He also noted that any person under 21 who is caught using a fake ID to purchase alcohol can be arrested and have their driver’s license revoked for up to a year. Businesses charged with selling alcohol to minors face civil penalties of up to $10,000 per violation.

New York, Eight Other States to Tighten Air Pollution Limits

Last Wednesday, the Regional Greenhouse Gas Initiative (RGGI) announced that it plans to reduce the carbon pollution cap by 30 percent between 2020 and 2030.

States auction off greenhouse gas emission allowances through the RGGI program, which generates money that pays for energy efficiency and renewable energy programs. Power plants can generate at least 25 megawatts of power that use fossil fuels are required to purchase allowances.  The total RGGI emissions cap has been decreasing by 2.5 percent each year, which was scheduled to continue until 2020. The new action, which is expected to be formally adopted in September, sets the emissions reductions for 2021 through 2030.

Gov. Cuomo said:

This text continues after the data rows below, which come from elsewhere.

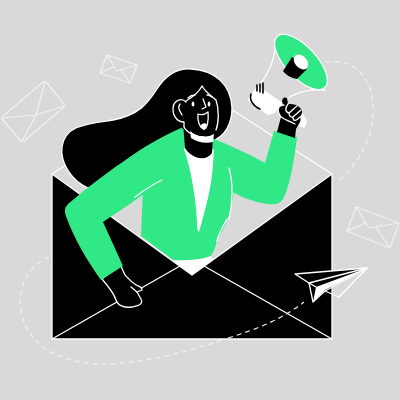
<!DOCTYPE html>
<html lang="en">
<head>
<meta charset="utf-8">
<title>Email announcement illustration</title>
<style>
:root { --paper: #d9d9d9; --ink: #000; --green: #30e886; --white: #fff; --faint: #f1f1f1; }
html, body { margin: 0; width: 400px; height: 400px; overflow: hidden; background: var(--paper); }
svg { display: block; }
.ink { fill: var(--ink); }
.green { fill: var(--green); }
.white { fill: var(--white); }
.paper { fill: var(--paper); }
.line { stroke: var(--white); stroke-width: 1.3; stroke-linejoin: round; stroke-linecap: round; }
.open { fill: none; }
.faint { fill: none; stroke: var(--faint); stroke-width: 1.2; stroke-linejoin: round; }
.dash { fill: none; stroke: var(--faint); stroke-width: 1.2; stroke-dasharray: 5 4; }
.mark { fill: none; stroke: var(--ink); stroke-width: 1.6; stroke-linecap: round; }
</style>
</head>
<body>
<svg width="400" height="400" viewBox="0 0 400 400" role="img" aria-label="Woman with a megaphone leaning out of a large envelope">
  <g id="small-envelopes" class="faint">
    <path d="M2 117 43 82Q45 81 47 83L64 104Q65 106 63 108L24 141Q22 142 20 140L2 119ZM2 118 36 115 45 82M36 115 64 106M22 141 36 115"/>
    <path d="M107 55 137 65 130 83 100 73ZM107 55 117 71 137 65M100 73 114 67M130 83 121 69"/>
    <path d="M356 207 399 223 390 248 347 231ZM356 207 369 228 399 223M347 231 366 223M390 248 376 227"/>
  </g>

  <g id="flight-path" class="dash">
    <path d="M326 62C352 58 372 75 373 107C374 139 358 164 337 182"/>
    <path d="M49 257C27 266 17 290 21 311C27 347 63 365 108 364C151 362 193 350 228 338"/>
  </g>

  <path id="envelope-back" class="line open" d="M52 174 178 93Q192 84 206 93L332 174"/>

  <g id="hair">
    <path class="ink line" d="M88 188C72 181 60 163 62 147C65 125 87 124 113 120C139 115 148 103 157 89C166 75 177 68 191 69C214 70 231 84 232 108C232 125 224 137 212 141L181 148Z"/>
  </g>

  <g id="raised-arm">
    <path class="green" d="M212 138C229 145 247 153 265 163L274 131 297 137C294 162 290 184 284 197C281 204 275 205 267 204C253 202 241 197 231 191Z"/>
  </g>

  <g id="body">
    <path class="green" d="M181 128C163 136 143 147 126 160L143 188 141 236 180 265 206 262C211 256 215 251 217 240C223 230 229 218 231 207C236 190 233 175 229 166L213 139Z"/>
    <path class="white" d="M187 144C194 153 204 155 214 149L213 164C212 186 205 211 199 232C197 231 197 226 197 222C196 199 191 169 184 149Z"/>
    <path class="white" d="M173 260C187 261 200 260 211 256L214 261 192 276Z"/>
    <path class="line open" d="M229 168C233 182 233 202 229 219M227 219C222 228 219 232 217 241"/>
  </g>

  <g id="head">
    <path class="ink" d="M183 123 185 148C190 157 205 163 212 153L213 136Z"/>
    <path class="white" d="M190 131C197 137 205 138 214 134L213 142C205 144 197 142 191 138Z"/>
    <path class="ink" d="M184 103C178 97 171 104 174 112C176 119 179 122 184 121C188 131 197 138 209 136C218 134 218 124 218 112L214 92 201 86Z"/>
    <path class="line open" d="M186 102C181 97 173 101 173 109C173 117 178 122 184 122L184 127C187 133 196 137 204 137"/>
    <path class="line open" d="M180 104C177 108 180 111 182 115M186 101C193 97 199 92 202 86C205 92 212 96 216 100C219 109 219 122 216 130"/>
    <path class="line open" d="M188 98Q191 95 195 95M207 95Q210 95 212 97M203 99 206 107 202 109"/>
    <ellipse class="white" cx="193" cy="104" rx="1.4" ry="2.5"/>
    <ellipse class="white" cx="209" cy="104" rx="1.4" ry="2.5"/>
    <path class="ink line" d="M198 114Q203 116 208 112C209 121 207 129 204 129C200 128 197 121 198 114Z"/>
    <path class="white" d="M200 127C201 123 206 122 207 125Q206 129 204 130Z"/>
  </g>

  <g id="megaphone">
    <path class="white" d="M293 116 299 111Q307 117 307 123L304 128 296 125Z"/>
    <path class="paper line" d="M276 38C276 59 267 76 258 87L281 104C292 93 309 88 325 90Z"/>
    <path class="white" d="M258 86 283 103C280 106 277 109 275 113L268 115 249 102Q247 99 250 95Z"/>
    <path class="mark" d="M251 94C249 100 253 106 260 109"/>
    <path class="mark" d="M257 85V91M260 84V92M263 83V93"/>
    <ellipse class="green line" cx="301" cy="62" rx="35" ry="15.5" transform="rotate(47 301 62)"/>
    <path class="ink" d="M292 57 283 71C286 75 291 78 297 79L307 69Z"/>
    <ellipse class="white" cx="301" cy="62" rx="8.5" ry="6" transform="rotate(47 301 62)"/>
  </g>

  <g id="raised-hand">
    <path class="ink" d="M277 132 281 117C277 111 278 105 283 105L282 101Q283 96 287 98L288 104C292 104 296 104 299 107C304 110 302 114 300 117C302 121 298 125 296 129L295 138Z"/>
    <path class="line open" d="M281 117C276 110 278 105 284 105M288 104C285 108 285 112 289 113C292 111 294 108 297 106M289 113C289 117 292 118 294 116L301 110M293 117C293 121 295 122 300 117M281 117C285 120 290 121 295 124"/>
  </g>

  <g id="envelope-front">
    <path class="ink line" d="M52 174 192 275 332 174V339H52Z"/>
    <path class="line open" d="M52 339 180 266M332 339 204 266"/>
    <path class="dash" d="M228 338C258 329 284 318 304 302"/>
  </g>

  <g id="leaning-arm">
    <path class="ink line" d="M102 279C108 286 114 293 116 300C118 306 125 308 132 307L139 305Q143 303 141 299L137 292 142 290Q142 287 138 286C132 283 128 278 125 275L120 264Z"/>
    <path class="line open" d="M137 292 131 287"/>
    <path class="green" d="M182 128C143 145 104 174 68 204Q63 209 66 216C73 237 88 262 101 280L123 266 103 222C119 211 141 197 161 181Z"/>
    <path class="line open" d="M162 180C151 185 143 191 135 197"/>
  </g>

  <g id="paper-plane">
    <path class="ink line" d="M367 268 295 274 309 283 313 302 325 291 339 297Z"/>
    <path class="white" d="M367 268 316 287 313 302 325 290Z"/>
    <path class="line open" d="M309 283 367 268 325 291M309 283 316 287"/>
    <path class="paper line" d="M367 268 332 287V294L339 297Z"/>
  </g>
</svg>
</body>
</html>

“New York leads the nation’s efforts in strengthening climate security, and through the RGGI program and this latest bipartisan proposal to reduce emissions even further, the investment of proceeds will continue to support and create thousands of jobs and reduce electricity bills for residents.  RGGI’s success exemplifies New York’s commitment to protecting the people of this state by showing the world that we will cut pollution and improve health, while transforming our economy into one that is cleaner, greener, stronger, and more sustainable than ever before.”

Governor, New York City Mayor Argue Over Rikers Island

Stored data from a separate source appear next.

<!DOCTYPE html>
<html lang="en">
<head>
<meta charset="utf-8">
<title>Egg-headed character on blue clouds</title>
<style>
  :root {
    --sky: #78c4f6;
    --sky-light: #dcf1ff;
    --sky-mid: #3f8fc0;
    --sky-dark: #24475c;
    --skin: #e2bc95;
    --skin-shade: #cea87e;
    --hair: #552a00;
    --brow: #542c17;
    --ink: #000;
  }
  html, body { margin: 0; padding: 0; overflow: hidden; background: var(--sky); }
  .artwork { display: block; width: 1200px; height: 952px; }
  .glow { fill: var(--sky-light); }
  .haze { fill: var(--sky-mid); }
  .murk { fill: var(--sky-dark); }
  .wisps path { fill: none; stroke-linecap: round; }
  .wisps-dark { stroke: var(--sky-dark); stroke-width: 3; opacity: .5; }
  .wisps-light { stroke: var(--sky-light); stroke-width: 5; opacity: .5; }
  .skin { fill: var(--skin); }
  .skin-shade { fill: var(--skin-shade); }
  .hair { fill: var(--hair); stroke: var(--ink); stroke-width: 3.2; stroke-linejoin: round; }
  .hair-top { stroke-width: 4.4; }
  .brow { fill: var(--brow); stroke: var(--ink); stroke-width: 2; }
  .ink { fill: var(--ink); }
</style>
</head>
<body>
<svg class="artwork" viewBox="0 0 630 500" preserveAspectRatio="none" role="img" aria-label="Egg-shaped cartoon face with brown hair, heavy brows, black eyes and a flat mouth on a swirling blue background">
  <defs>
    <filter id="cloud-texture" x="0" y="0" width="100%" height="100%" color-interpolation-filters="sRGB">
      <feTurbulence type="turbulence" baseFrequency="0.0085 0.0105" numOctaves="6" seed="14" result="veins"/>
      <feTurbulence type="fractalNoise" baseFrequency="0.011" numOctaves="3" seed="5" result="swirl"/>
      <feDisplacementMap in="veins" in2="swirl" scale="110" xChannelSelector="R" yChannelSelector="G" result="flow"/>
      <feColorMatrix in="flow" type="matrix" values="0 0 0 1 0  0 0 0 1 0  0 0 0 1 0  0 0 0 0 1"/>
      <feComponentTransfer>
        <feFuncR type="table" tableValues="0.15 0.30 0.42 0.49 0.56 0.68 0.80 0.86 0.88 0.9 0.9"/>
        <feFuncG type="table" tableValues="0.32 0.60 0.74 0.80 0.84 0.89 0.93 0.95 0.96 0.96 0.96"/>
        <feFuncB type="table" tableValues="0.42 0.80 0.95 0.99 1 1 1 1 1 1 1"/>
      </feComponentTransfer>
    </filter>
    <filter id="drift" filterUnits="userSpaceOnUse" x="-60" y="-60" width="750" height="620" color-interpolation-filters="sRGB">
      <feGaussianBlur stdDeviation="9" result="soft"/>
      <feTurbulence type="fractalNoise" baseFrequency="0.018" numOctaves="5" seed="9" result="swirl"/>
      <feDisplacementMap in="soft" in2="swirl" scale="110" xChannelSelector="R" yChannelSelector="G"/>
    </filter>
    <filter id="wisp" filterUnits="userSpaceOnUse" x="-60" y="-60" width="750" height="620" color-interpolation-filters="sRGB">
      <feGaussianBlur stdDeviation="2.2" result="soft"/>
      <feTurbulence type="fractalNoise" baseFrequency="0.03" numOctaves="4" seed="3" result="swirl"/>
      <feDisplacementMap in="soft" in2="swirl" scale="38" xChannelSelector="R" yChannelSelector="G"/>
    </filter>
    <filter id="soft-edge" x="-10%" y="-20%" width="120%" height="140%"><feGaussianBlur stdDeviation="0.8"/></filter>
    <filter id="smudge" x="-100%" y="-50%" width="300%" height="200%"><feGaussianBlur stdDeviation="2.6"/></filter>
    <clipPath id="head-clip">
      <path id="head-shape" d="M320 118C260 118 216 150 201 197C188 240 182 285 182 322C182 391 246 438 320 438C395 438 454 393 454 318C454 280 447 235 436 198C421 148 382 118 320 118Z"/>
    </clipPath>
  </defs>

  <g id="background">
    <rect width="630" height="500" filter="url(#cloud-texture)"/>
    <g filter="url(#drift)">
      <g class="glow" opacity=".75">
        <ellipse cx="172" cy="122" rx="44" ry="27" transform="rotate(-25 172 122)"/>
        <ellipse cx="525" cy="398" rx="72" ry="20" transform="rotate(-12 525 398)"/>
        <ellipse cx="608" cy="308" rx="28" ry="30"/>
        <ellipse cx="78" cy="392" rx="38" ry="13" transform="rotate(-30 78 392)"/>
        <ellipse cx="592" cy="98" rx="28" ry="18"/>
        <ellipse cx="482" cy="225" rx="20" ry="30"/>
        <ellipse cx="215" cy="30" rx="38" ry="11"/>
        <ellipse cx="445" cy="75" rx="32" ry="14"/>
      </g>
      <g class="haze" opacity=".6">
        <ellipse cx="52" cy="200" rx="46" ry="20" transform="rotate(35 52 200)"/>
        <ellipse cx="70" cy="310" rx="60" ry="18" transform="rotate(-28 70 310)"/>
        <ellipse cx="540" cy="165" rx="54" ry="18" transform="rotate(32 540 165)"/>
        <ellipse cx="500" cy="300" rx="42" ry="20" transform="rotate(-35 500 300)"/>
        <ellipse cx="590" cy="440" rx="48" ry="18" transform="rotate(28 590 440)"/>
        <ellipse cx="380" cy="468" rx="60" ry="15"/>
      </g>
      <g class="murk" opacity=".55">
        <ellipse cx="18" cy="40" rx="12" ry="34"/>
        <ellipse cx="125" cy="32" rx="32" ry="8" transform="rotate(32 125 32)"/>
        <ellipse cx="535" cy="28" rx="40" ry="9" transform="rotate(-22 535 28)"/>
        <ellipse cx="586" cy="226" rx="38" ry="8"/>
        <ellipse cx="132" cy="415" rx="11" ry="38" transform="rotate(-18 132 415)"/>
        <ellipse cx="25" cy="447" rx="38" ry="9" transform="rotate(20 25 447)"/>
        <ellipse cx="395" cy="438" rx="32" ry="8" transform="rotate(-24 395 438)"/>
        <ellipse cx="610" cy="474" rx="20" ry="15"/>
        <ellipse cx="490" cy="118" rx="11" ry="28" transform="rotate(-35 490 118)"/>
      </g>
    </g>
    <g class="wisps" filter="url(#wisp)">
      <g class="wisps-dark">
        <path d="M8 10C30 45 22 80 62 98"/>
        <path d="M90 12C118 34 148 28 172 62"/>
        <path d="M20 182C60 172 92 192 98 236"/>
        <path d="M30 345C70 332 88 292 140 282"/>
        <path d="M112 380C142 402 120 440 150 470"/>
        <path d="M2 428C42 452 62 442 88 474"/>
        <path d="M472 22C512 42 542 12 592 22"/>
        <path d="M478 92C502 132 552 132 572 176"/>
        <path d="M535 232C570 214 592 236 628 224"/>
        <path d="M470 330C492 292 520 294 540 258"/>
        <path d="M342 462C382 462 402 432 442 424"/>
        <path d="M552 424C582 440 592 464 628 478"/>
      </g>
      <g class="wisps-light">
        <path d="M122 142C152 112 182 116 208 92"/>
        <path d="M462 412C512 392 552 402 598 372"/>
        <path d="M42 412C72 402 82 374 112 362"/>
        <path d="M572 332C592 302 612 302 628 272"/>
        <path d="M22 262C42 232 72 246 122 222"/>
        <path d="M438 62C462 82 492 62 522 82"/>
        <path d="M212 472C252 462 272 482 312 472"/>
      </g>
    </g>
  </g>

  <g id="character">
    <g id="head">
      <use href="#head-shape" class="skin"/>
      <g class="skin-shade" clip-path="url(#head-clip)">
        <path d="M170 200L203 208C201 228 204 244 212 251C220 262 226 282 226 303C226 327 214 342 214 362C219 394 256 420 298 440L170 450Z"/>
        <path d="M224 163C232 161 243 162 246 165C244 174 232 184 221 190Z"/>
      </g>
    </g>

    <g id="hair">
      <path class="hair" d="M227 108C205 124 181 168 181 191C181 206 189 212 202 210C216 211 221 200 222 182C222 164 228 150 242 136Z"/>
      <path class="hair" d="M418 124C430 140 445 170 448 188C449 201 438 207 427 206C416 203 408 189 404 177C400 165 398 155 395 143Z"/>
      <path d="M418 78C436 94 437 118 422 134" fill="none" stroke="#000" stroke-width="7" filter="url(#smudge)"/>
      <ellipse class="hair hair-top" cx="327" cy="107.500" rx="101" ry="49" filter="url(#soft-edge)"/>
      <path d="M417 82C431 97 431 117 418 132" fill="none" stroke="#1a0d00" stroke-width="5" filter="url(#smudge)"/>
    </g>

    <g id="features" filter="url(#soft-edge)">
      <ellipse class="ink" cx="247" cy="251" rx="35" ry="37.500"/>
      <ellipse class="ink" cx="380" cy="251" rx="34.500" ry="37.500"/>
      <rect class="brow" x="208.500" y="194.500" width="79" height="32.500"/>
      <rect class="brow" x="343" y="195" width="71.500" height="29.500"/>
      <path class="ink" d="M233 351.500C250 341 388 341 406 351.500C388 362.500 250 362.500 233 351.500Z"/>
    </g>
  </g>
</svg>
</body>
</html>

In the wake of an announcement last Thursday that 29 alleged gang members were indicted on a charge of attacks on inmates and officers at Rikers Island, Gov. Cuomo and New York City Mayor Bill de Blasio traded criticisms about de Blasio’s plan to close Rikers Island.

Alphonso David, Gov. Cuomo’s chief counsel, released a statement criticizing Mayor de Blasio’s 10-year plan to close the city’s jails on Rikers Island and suggesting that the city should be moving to close Rikers Island more quickly.

Mayor de Blasio’s office responded harshly to the comments, accusing the Governor of engaging in “political theater” saying that the Governor should focus on the problems of the state’s prison system.

This is just latest front in the feud between Gov. Cuomo and Mayor de Blasio, which most recently focused on who would pay for costly investments in the New York City subway system.

Political Update

Winners & Losers

Each week, City & State New York publishes a list of the week’s political “winners” and “losers.”  Read last week’s list here.

Coming Up

The Board of Regents holds its next meeting on September 11 and 12.

Primary elections are being held on September 12.

The Public Service Commission (PSC) holds its next meeting on September 14.

The State Board of Elections holds its next meeting on September 15.

The Joint Commission on Public Ethics (JCOPE) holds its next meeting on September 19.